Like Shew and Forsythe, many of the other actors are in fact older than their characters. For instance, Michala Banas, who plays 18-year-old Marissa Taylor is in her 20s. Bree Walters, who plays 14-year-old Philippa Todd is also in her 20s.

Still, the ages of the actors have put them in good stead to understand the troubles their characters must endure in their journey towards maturity.

Porter says Always Greener makes no attempts to view the world through rose-coloured glasses.

"It deals with serious issues. Teenage sexuality, work pressure and stress, and bullying is a big thing initially," she says.

"It's a show about change and really it could have been set anywhere. I think it's just really nice to see a family who is real and they have their ups and downs. The humour that is in there is very Australian and very cheeky."

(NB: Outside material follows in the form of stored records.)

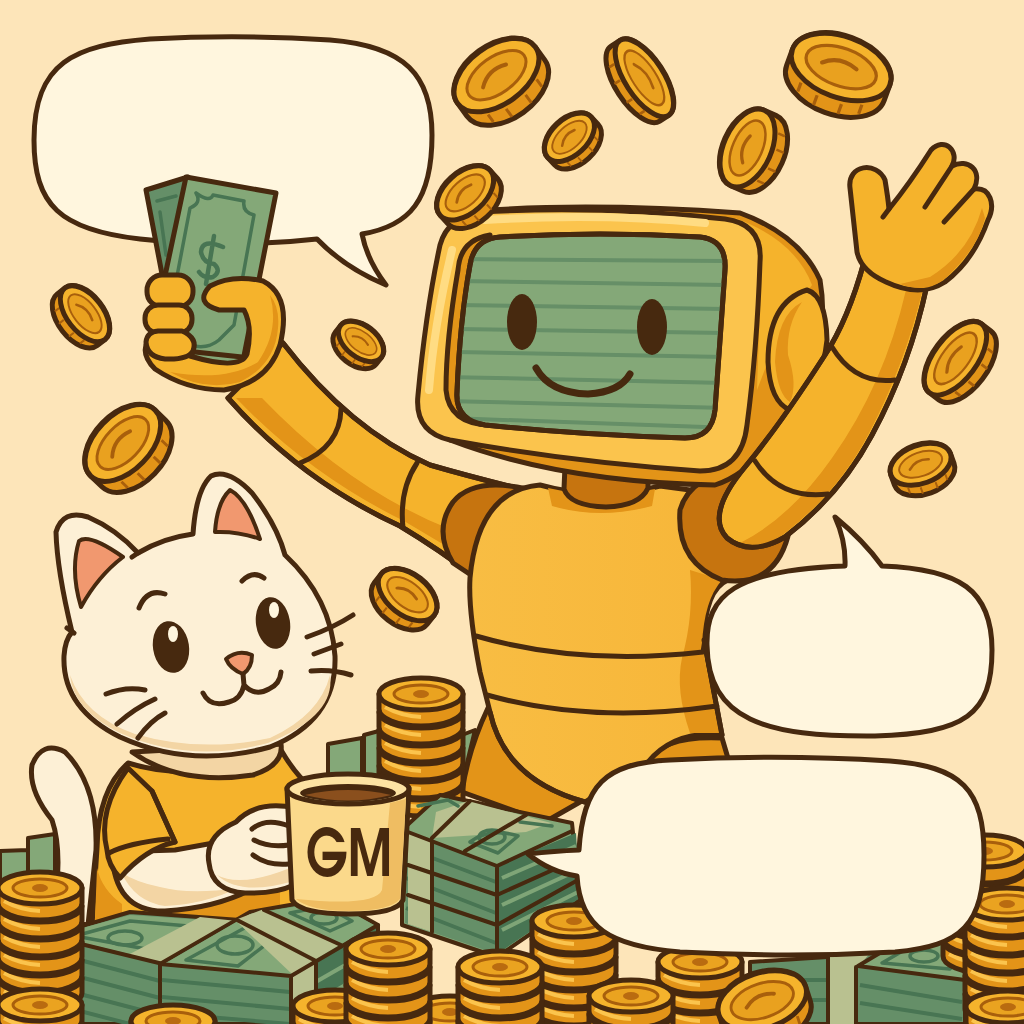
<!DOCTYPE html>
<html lang="en">
<head>
<meta charset="utf-8">
<title>Robot and cat with a pile of money</title>
<style>
:root{--line:#47290f;--sky:#fde5b9;--bubble:#fff6de;--gold:#f5b32c;--light:#fbc44d;--deep:#e39418;--rust:#c6740f;--green:#84a878;--leaf:#658f68;--dark:#487553;--band:#b9c190;--fur:#fdf0d6;--furshade:#f3d5a4;--pink:#f1986f}
html,body{margin:0;width:1024px;height:1024px;overflow:hidden;background:var(--sky)}
svg{display:block}
.ink{stroke:var(--line);stroke-width:5;stroke-linejoin:round;stroke-linecap:round}
.thin{stroke-width:4}
.none{fill:none}
.bubble{fill:var(--bubble)}
.gold{fill:var(--gold)}.light{fill:var(--light)}.deep{fill:var(--deep)}.rust{fill:var(--rust)}
.green{fill:var(--green)}.leaf{fill:var(--leaf)}.dark{fill:var(--dark)}.band{fill:var(--band)}
.fur{fill:var(--fur)}.furshade{fill:var(--furshade)}.pink{fill:var(--pink)}.brown{fill:var(--line)}
.keep{vector-effect:non-scaling-stroke}
.print{fill:none;stroke:var(--dark);stroke-width:3.5;stroke-linecap:round;stroke-linejoin:round}
.edges{fill:none;stroke:var(--dark);stroke-width:4}
.mugtext{font:700 65px "TeX Gyre Adventor","Lato",sans-serif;fill:var(--line)}
</style>
</head>
<body>
<svg width="1024" height="1024" viewBox="0 0 1024 1024" role="img" aria-label="A cheerful robot and a cat with a mug among coins and banknotes">
<defs>
  <g id="coin">
    <path class="ink keep deep" d="M-48-6A48 30 0 0 1 48-6V10A48 30 0 0 1-48 10Z"/>
    <path class="none" stroke="#a85f0c" stroke-width="3" d="M-30 21V30M-12 27V37M12 27V37M30 21V30"/>
    <ellipse class="ink keep gold" cy="-6" rx="48" ry="29"/>
    <ellipse cy="-6" rx="34" ry="18" fill="#e9a11f" stroke="#a85f0c" stroke-width="3"/>
    <path class="none" stroke="#a85f0c" stroke-width="4" stroke-linecap="round" d="M-18-4Q-4-16 14-9"/>
  </g>
  <g id="layer">
    <path class="ink deep" d="M-42 0V15A42 17 0 0 0 42 15V0Z"/>
    <path class="none" stroke="#fbc44d" stroke-width="4" d="M-36 13Q-20 22 0 23"/>
    <ellipse class="ink gold" rx="42" ry="16"/>
  </g>
  <g id="stack">
    <use href="#layer" y="90"/><use href="#layer" y="72"/><use href="#layer" y="54"/><use href="#layer" y="36"/><use href="#layer" y="18"/><use href="#layer"/>
    <ellipse rx="27" ry="9" fill="#eaa320" stroke="#a85f0c" stroke-width="3"/>
    <ellipse rx="8" ry="4" fill="#b96b10"/>
  </g>
  <clipPath id="screenClip"><path d="M500 237Q600 231 700 237Q727 240 725 270L715 410Q712 438 685 438Q580 435 485 425Q455 420 457 392Q460 320 470 265Q474 239 500 237Z"/></clipPath>
  <linearGradient id="bodyTone" x1="0" x2="1"><stop offset="0" stop-color="#f8bd43"/><stop offset=".85" stop-color="#f7b73a"/><stop offset="1" stop-color="#e79a1e"/></linearGradient>
</defs>

<rect width="1024" height="1024" fill="var(--sky)"/>

<path id="bubble-top" class="ink bubble" d="M34 140C34 62 75 45 150 39Q240 34 330 40C405 46 432 75 432 135C432 200 410 226 362 234Q367 260 386 285Q345 268 317 239Q230 249 140 239C60 230 34 205 34 140Z"/>

<g id="falling-coins">
  <use href="#coin" transform="translate(500 80) rotate(-36)"/>
  <use href="#coin" transform="translate(641 80) rotate(57) scale(.93 .66)"/>
  <use href="#coin" transform="translate(839 73) rotate(20) scale(1.08 1.05)"/>
  <use href="#coin" transform="translate(572 140) rotate(-43) scale(.62)"/>
  <use href="#coin" transform="translate(752 150) rotate(-66) scale(.86 .82)"/>
  <use href="#coin" transform="translate(82 316) rotate(52) scale(.68 .62)"/>
  <use href="#coin" transform="translate(359 344) rotate(38) scale(.54)"/>
  <use href="#coin" transform="translate(127 447) rotate(-46) scale(.96)"/>
  <use href="#coin" transform="translate(405 598) rotate(38) scale(.7)"/>
  <use href="#coin" transform="translate(959 361) rotate(-53) scale(.9 .74)"/>
  <use href="#coin" transform="translate(922 468) rotate(-20) scale(.66)"/>
</g>

<g id="robot">
  <g id="robot-left-arm">
    <path class="ink gold" d="M283 343Q350 430 430 465Q475 478 525 490L475 577Q440 550 400 526Q300 480 228 398Z"/>
    <path class="deep" d="M236 398Q310 475 404 521L446 546 452 530Q350 490 262 398Z"/>
    <path class="ink none" d="M283 343Q350 430 430 465Q475 478 525 490M475 577Q440 550 400 526Q300 480 228 398M341 409Q340 447 300 463M417 463Q399 490 403 528"/>
    <path class="ink rust" d="M527 489Q474 477 453 502Q433 530 453 563L477 579Z"/>
  </g>
  <g id="robot-legs">
    <path class="ink deep" d="M488 708Q468 750 462 792L545 822 580 802Z"/>
    <path class="ink deep" d="M645 765Q660 735 722 738L730 765Z"/>
  </g>
  <path class="ink" fill="url(#bodyTone)" d="M540 485Q600 502 660 486L705 492 728 580Q705 590 704 640L722 735Q675 730 648 762L585 802Q505 780 490 712L480 672Q468 610 470 578Q478 490 540 485Z"/>
  <path class="deep" d="M690 570L722 580Q704 600 702 645L719 733 690 733Q675 690 682 658Q694 615 690 570Z"/>
  <path class="deep" d="M548 488Q600 500 655 489L652 506Q600 520 552 506Z"/>
  <path class="ink none" d="M476 636Q580 666 703 652M487 695Q590 724 717 706M490 712Q505 780 585 802M703 652L705 640M704 640L722 735"/>
  <path class="ink rust" d="M565 466H648V488Q640 506 606 507Q570 506 564 489Z"/>
  <path class="ink rust" d="M745 467Q690 475 680 510Q676 562 722 580Q774 588 788 536Z"/>
  <g id="robot-head">
    <path class="ink deep" d="M490 210Q600 203 740 213Q800 235 820 280Q832 350 790 410Q760 470 715 485Q560 482 450 440Z"/>
    <path class="gold" d="M735 218Q795 240 812 285L780 330 757 390 762 245Z"/>
    <path class="ink light" d="M482 212Q600 205 725 219Q763 224 760 262Q757 350 747 425Q742 471 700 471Q570 462 450 440Q414 432 418 395Q426 310 440 245Q448 216 482 212Z"/>
    <path class="none" stroke="#ffdc83" stroke-width="8" stroke-linecap="round" d="M485 220Q600 213 705 223M452 250Q434 325 429 390"/>
    <path class="ink deep" d="M490 235Q460 240 458 270Q446 340 446 390Q449 424 490 425Z"/>
    <path class="ink green" d="M500 237Q600 231 700 237Q727 240 725 270L715 410Q712 438 685 438Q580 435 485 425Q455 420 457 392Q460 320 470 265Q474 239 500 237Z"/>
    <g clip-path="url(#screenClip)"><path class="none" stroke="#668f67" stroke-width="4" d="M450 259L730 261M450 281L730 285M450 305L730 309M450 329L730 333M450 352L730 357M450 377L730 383M450 401L730 408M450 418L730 428"/></g>
    <path class="ink none" d="M500 237Q600 231 700 237Q727 240 725 270L715 410Q712 438 685 438Q580 435 485 425Q455 420 457 392Q460 320 470 265Q474 239 500 237Z"/>
    <ellipse class="brown" cx="522" cy="322" rx="15" ry="28"/><ellipse class="brown" cx="652" cy="327" rx="15" ry="28"/>
    <path class="none" stroke="#47290f" stroke-width="7" stroke-linecap="round" d="M536 368Q550 393 588 394Q620 392 630 374"/>
    <path class="ink gold" d="M807 290Q768 302 768 362Q770 402 790 410Q822 390 827 340Q826 296 807 290Z"/>
    <path class="deep" d="M802 302Q777 315 775 362Q778 395 790 402Q798 385 788 355Q786 325 802 302Z"/>
  </g>
  <g id="robot-right-arm">
    <path class="ink gold" d="M864 262Q848 320 825 355Q780 425 745 467Q705 515 727 538Q750 557 785 537Q840 495 872 435Q910 365 927 285Z"/>
    <path class="deep" d="M906 290Q884 385 832 458Q790 518 740 543Q765 550 785 533Q838 492 868 435Q905 365 923 288Z"/>
    <path class="ink none" d="M832 347Q855 385 895 380M755 461Q780 500 828 494M864 262Q848 320 825 355Q780 425 745 467Q705 515 727 538Q750 557 785 537Q840 495 872 435Q910 365 927 285"/>
    <path class="ink gold" d="M857 252Q853 215 850 188C847 164 877 161 885 180Q888 198 889 209Q910 183 931 150C944 136 960 151 952 166C968 158 983 170 974 189C990 187 996 204 988 220Q974 260 945 282Q920 298 886 282Q861 271 857 252Z"/>
    <path class="deep" d="M982 208Q970 252 930 277L900 284Q930 296 951 273Q979 245 985 218Z"/>
    <path class="ink none" d="M889 209L883 217M952 166L925 207M974 189L944 222"/>
  </g>
  <g id="held-banknotes">
    <path class="ink leaf" d="M146 190L188 177 200 350 165 290Z"/>
    <path class="print" d="M157 201L176 196M160 212L166 255"/>
    <path class="ink green" d="M186 177L276 193 242 366 195 361 162 290Z"/>
    <path class="print" d="M196 193Q202 203 190 208L174 292L190 345Q207 350 219 340L234 325 254 215Q242 212 244 201L213 195Q210 203 196 193"/>
    <path class="print" style="stroke-width:4.5" d="M223 247Q202 238 201 252Q203 263 214 264Q222 271 213 277Q204 279 199 272M214 236L206 284"/>
    <path class="ink none" d="M195 352L242 357"/>
  </g>
  <g id="robot-left-hand">
    <path class="ink gold" d="M210 286Q194 303 219 310L244 310Q253 327 247 354Q240 371 190 356L148 340Q140 354 155 369Q186 390 224 390Q268 383 280 345Q292 296 263 281Q232 274 210 286Z"/>
    <path class="deep" d="M270 295Q280 330 258 362Q225 382 170 372Q205 392 240 382Q275 365 278 328Q280 308 270 295Z"/>
    <rect class="ink gold" x="147" y="275" width="46" height="32" rx="15"/>
    <rect class="ink gold" x="145" y="305" width="47" height="28" rx="13"/>
    <path class="ink gold" d="M158 331H182Q198 338 193 351Q188 360 165 359Q147 357 146 342Q147 332 158 331Z"/>
  </g>
</g>
<use href="#coin" transform="translate(468 196) rotate(-42) scale(.7)"/>

<path id="bubble-middle" class="ink bubble" d="M707 645C706 595 735 570 845 566Q846 541 835 517Q864 541 882 566C960 569 992 590 992 650C992 715 965 733 875 736C765 737 708 720 707 645Z"/>

<g id="back-money">
  <path class="ink thin green" d="M328 744L362 738V775H328ZM364 735L390 728V780H364ZM462 735L475 730 460 792Z"/>
  <path class="ink thin green" d="M0 851L28 850V880H0ZM28 838L55 834V880H28Z"/>
  <use href="#stack" x="421" y="694"/>
</g>

<g id="cat">
  <path class="ink fur" d="M52 920Q64 855 52 820Q28 790 32 765Q42 740 65 752Q98 785 96 850L88 925Z"/>
  <path class="ink gold" d="M128 763Q98 790 97 848L92 925H335V800Q306 793 281 750Q200 785 128 763Z"/>
  <path class="deep" d="M97 868Q102 890 122 904L122 920H95ZM174 905L280 890V920H170Z"/>
  <path class="ink furshade" d="M132 752Q180 786 253 775Q284 765 281 744Z"/>
  <path class="ink fur" d="M112 852Q114 912 165 911Q215 908 250 890L230 840 175 850Z"/>
  <path class="furshade" d="M121 872Q135 902 165 906Q205 904 238 888Q190 895 160 887Q135 882 121 872Z"/>
  <path class="ink gold" d="M152 791L175 842Q145 849 120 878Q108 865 107 850Q97 810 128 768Z"/>
  <path class="ink none" d="M109 853Q128 843 168 839M152 791L175 842"/>
  <path class="ink fur" d="M72 632Q57 570 56 532Q63 509 88 517Q116 529 138 553Q163 538 193 534Q196 490 211 476Q228 468 252 493Q277 525 285 555Q331 598 335 656Q337 720 270 747Q190 769 120 737Q62 708 64 656Q65 640 72 632Z"/>
  <path class="furshade" d="M70 675Q84 716 135 734Q200 753 270 738Q320 715 330 675Q336 716 268 743Q190 764 120 733Q73 710 70 675Z"/>
  <path class="ink thin pink" d="M81 607Q70 570 79 541Q89 533 123 557Q98 576 81 607ZM215 532Q217 502 230 490Q247 499 260 539Q238 531 215 532Z"/>
  <path class="ink none" d="M67 628L74 633M138 553L132 557M139 608Q147 588 165 594M242 581Q253 570 264 578"/>
  <ellipse class="brown" cx="171" cy="647" rx="18" ry="26" transform="rotate(-9 171 647)"/><ellipse class="brown" cx="273" cy="623" rx="17" ry="26" transform="rotate(-9 273 623)"/>
  <g fill="#fff6de"><ellipse cx="173" cy="634" rx="5" ry="8"/><ellipse cx="274" cy="610" rx="5" ry="8"/></g>
  <path class="ink thin pink" d="M226 659Q238 649 252 655Q252 668 243 674Q230 669 226 659Z"/>
  <path class="ink none" d="M243 674L244 685M203 693Q210 708 229 702Q241 699 244 685Q255 697 269 689Q280 684 281 672M106 694Q126 686 145 690M117 724Q135 708 155 699M138 738Q150 721 165 713M307 637Q333 628 353 615M314 654L341 644M311 671Q332 669 351 675"/>
</g>

<g id="bundles">
  <path class="ink thin green" d="M402 830L440 795 572 823 580 900 497 957 402 925Z"/>
  <path class="leaf" d="M408 832L497 866V954L405 923Z"/>
  <path class="dark" d="M497 866L576 833 580 898 497 954Z"/>
  <path class="edges" style="stroke:#7fa577" d="M502 878L576 846M502 905L576 871M502 930L578 892"/>
  <path class="edges" d="M406 848L496 882M406 878L496 913M406 908L496 943"/>
  <path class="band" d="M436 812L468 801 551 823 526 832 432 838ZM408 832L432 842V932L408 924Z"/>
  <path class="print" d="M470 842Q490 827 518 836L498 853ZM418 806L448 800 458 806M520 822L552 826"/>
  <ellipse class="print" cx="492" cy="837" rx="13" ry="7"/>
  <path class="ink thin none" d="M408 832L497 866 572 831M497 866V957M408 865L497 895 575 860M408 895L497 925 578 880M432 841V932M432 838L470 801M465 851L526 815"/>

  <path class="ink thin leaf" d="M48 936L130 912 240 920 165 965V1024H50Z"/>
  <path class="green" d="M53 936L130 915 235 922 163 962Z"/>
  <path class="edges" d="M53 953L160 981M53 970L160 998M53 987L160 1015M53 1004L130 1024"/>
  <path class="print" d="M75 936L130 921 200 927 157 951Z"/><ellipse class="print" cx="125" cy="938" rx="17" ry="7"/>
  <path class="band" d="M128 955L200 917 237 921 164 963Z"/>
  <path class="ink thin none" d="M48 936L163 964 240 920"/>

  <path class="ink thin leaf" d="M160 964L250 912 330 898 378 925V1024H160Z"/>
  <path class="green" d="M164 964L250 914 330 901 374 925 291 975Z"/>
  <path class="dark" d="M291 977L376 928V1022H291Z"/>
  <path class="edges" d="M162 980L290 992M162 997L290 1009M162 1013L290 1024"/>
  <path class="edges" style="stroke:#7fa577" d="M293 995L375 948M293 1015L375 968"/>
  <path class="print" d="M186 960L250 925 278 935 238 966ZM290 913L325 906 352 921 330 931Z"/><ellipse class="print" cx="235" cy="945" rx="18" ry="9"/><ellipse class="print" cx="324" cy="918" rx="13" ry="6"/>
  <path class="band" d="M235 920L264 909 341 944 316 959V1022H292V974Z"/>
  <path class="ink thin none" d="M160 964L291 976 378 925M291 976V1024M316 961V1024M237 920L316 961M264 910L341 945"/>

  <path class="ink thin leaf" d="M750 962L858 955 915 930 990 942V1024H750Z"/>
  <path class="edges" d="M750 980H830M750 1000H830M860 985L962 1002M860 1003L962 1019"/>
  <path class="band" d="M828 950L880 942 858 967V1024H828Z"/>
  <path class="ink thin green" d="M858 966L915 932 990 940 965 980Z"/>
  <path class="print" d="M882 963L920 941 966 946 950 969Z"/><ellipse class="print" cx="924" cy="956" rx="14" ry="6"/>
  <path class="ink thin none" d="M828 955V1024M856 967V1024M965 980V1024"/>
</g>

<g id="mug-and-paw">
  <path class="ink fur" d="M295 808Q257 800 236 822Q204 836 209 863Q212 891 245 893Q275 894 294 885Z"/>
  <path class="furshade" d="M217 875Q240 888 290 868V882Q240 896 217 875Z"/>
  <path class="ink none" d="M289 826Q266 817 252 829M289 845Q268 848 254 840M289 864Q267 866 253 855"/>
  <path class="ink" fill="#fbd98b" d="M287 788L292 900Q300 914 349 914Q397 914 403 900L409 788Z"/>
  <path fill="#efbd62" d="M390 803L406 799 400 899Q390 911 349 911Q310 911 296 899Q375 907 382 890Z"/>
  <ellipse class="ink" cx="348" cy="789" rx="61" ry="15" fill="#fde3a3"/>
  <ellipse class="brown" cx="348" cy="793" rx="48" ry="9"/><path fill="#8a4f1d" d="M305 795Q348 785 391 795Q348 806 305 795Z"/>
  <text class="mugtext" x="306" y="876" textLength="86" lengthAdjust="spacingAndGlyphs">GM</text>
</g>

<g id="front-coins">
  <use href="#stack" x="985" y="851"/>
  <use href="#stack" x="1007" y="904"/>
  <use href="#stack" x="40" y="888"/>
  <use href="#stack" x="574" y="921"/>
  <use href="#stack" x="700" y="962"/>
  <use href="#stack" x="335" y="1006"/>
  <use href="#stack" x="450" y="1012"/>
  <use href="#stack" x="388" y="949"/>
  <use href="#stack" x="500" y="967"/>
  <use href="#stack" x="631" y="996"/>
  <use href="#stack" x="40" y="1005"/>
  <use href="#stack" x="173" y="1021"/>
  <use href="#stack" x="1008" y="1007"/>
  <use href="#coin" transform="translate(764 1006) rotate(-18) scale(.95)"/>
</g>

<path id="bubble-bottom" class="ink bubble" d="M577 876Q550 872 528 854Q555 851 579 850C583 785 605 763 670 760Q780 754 890 761C962 766 984 790 984 855C984 925 962 946 895 952Q790 958 680 952C610 946 580 928 577 876Z"/>
</svg>
</body>
</html>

Cheeky indeed. It was brave to include a fart joke in the first episode, let alone take it to such giddy heights it leads to a major turning point in the plot.

Credit for a lot of the laughs must be handed to some of Australia's best-loved actors who have major roles, including John Howard and Anne Tenney who play city slickers and parents of three, John and Liz Taylor.

Porter says having experienced actors on board makes her job a lot easier.

"It's great to have actors of the calibre of John Howard and Anne Tenney who all the young cast can look up to. They're so professional. It sets a great tone."

Tenney is best remembered for her TV role as Molly, in A Country Practice, one of Australia's most-loved characters. Recently Howard played one of Australia's most intriguing characters—Bob Jelly in SeaChange.

Tenney and Howard have never worked together before, but on screen they look as though they've been a husband-and-wife team all their adult lives.

"It's a developing relationship and has started off very well," Tenney says. "John and I get on well. I feel we are very comfortable together, and also the scripted relationship is a very comfortable one. These guys have been married for 20 years and ultimately we serve the writing, but also our ideas often meet."

It was the strong, well-rounded characters that attracted both lead actors to their respective roles. Howard says he's happiest playing people with little hypocrisies, "especially when characters are stumbling through life, or when it is their own nature that gets in their way".

Always Greener, Sunday, Seven, 7.30pm.

September 06, 2001
Daily Telegraph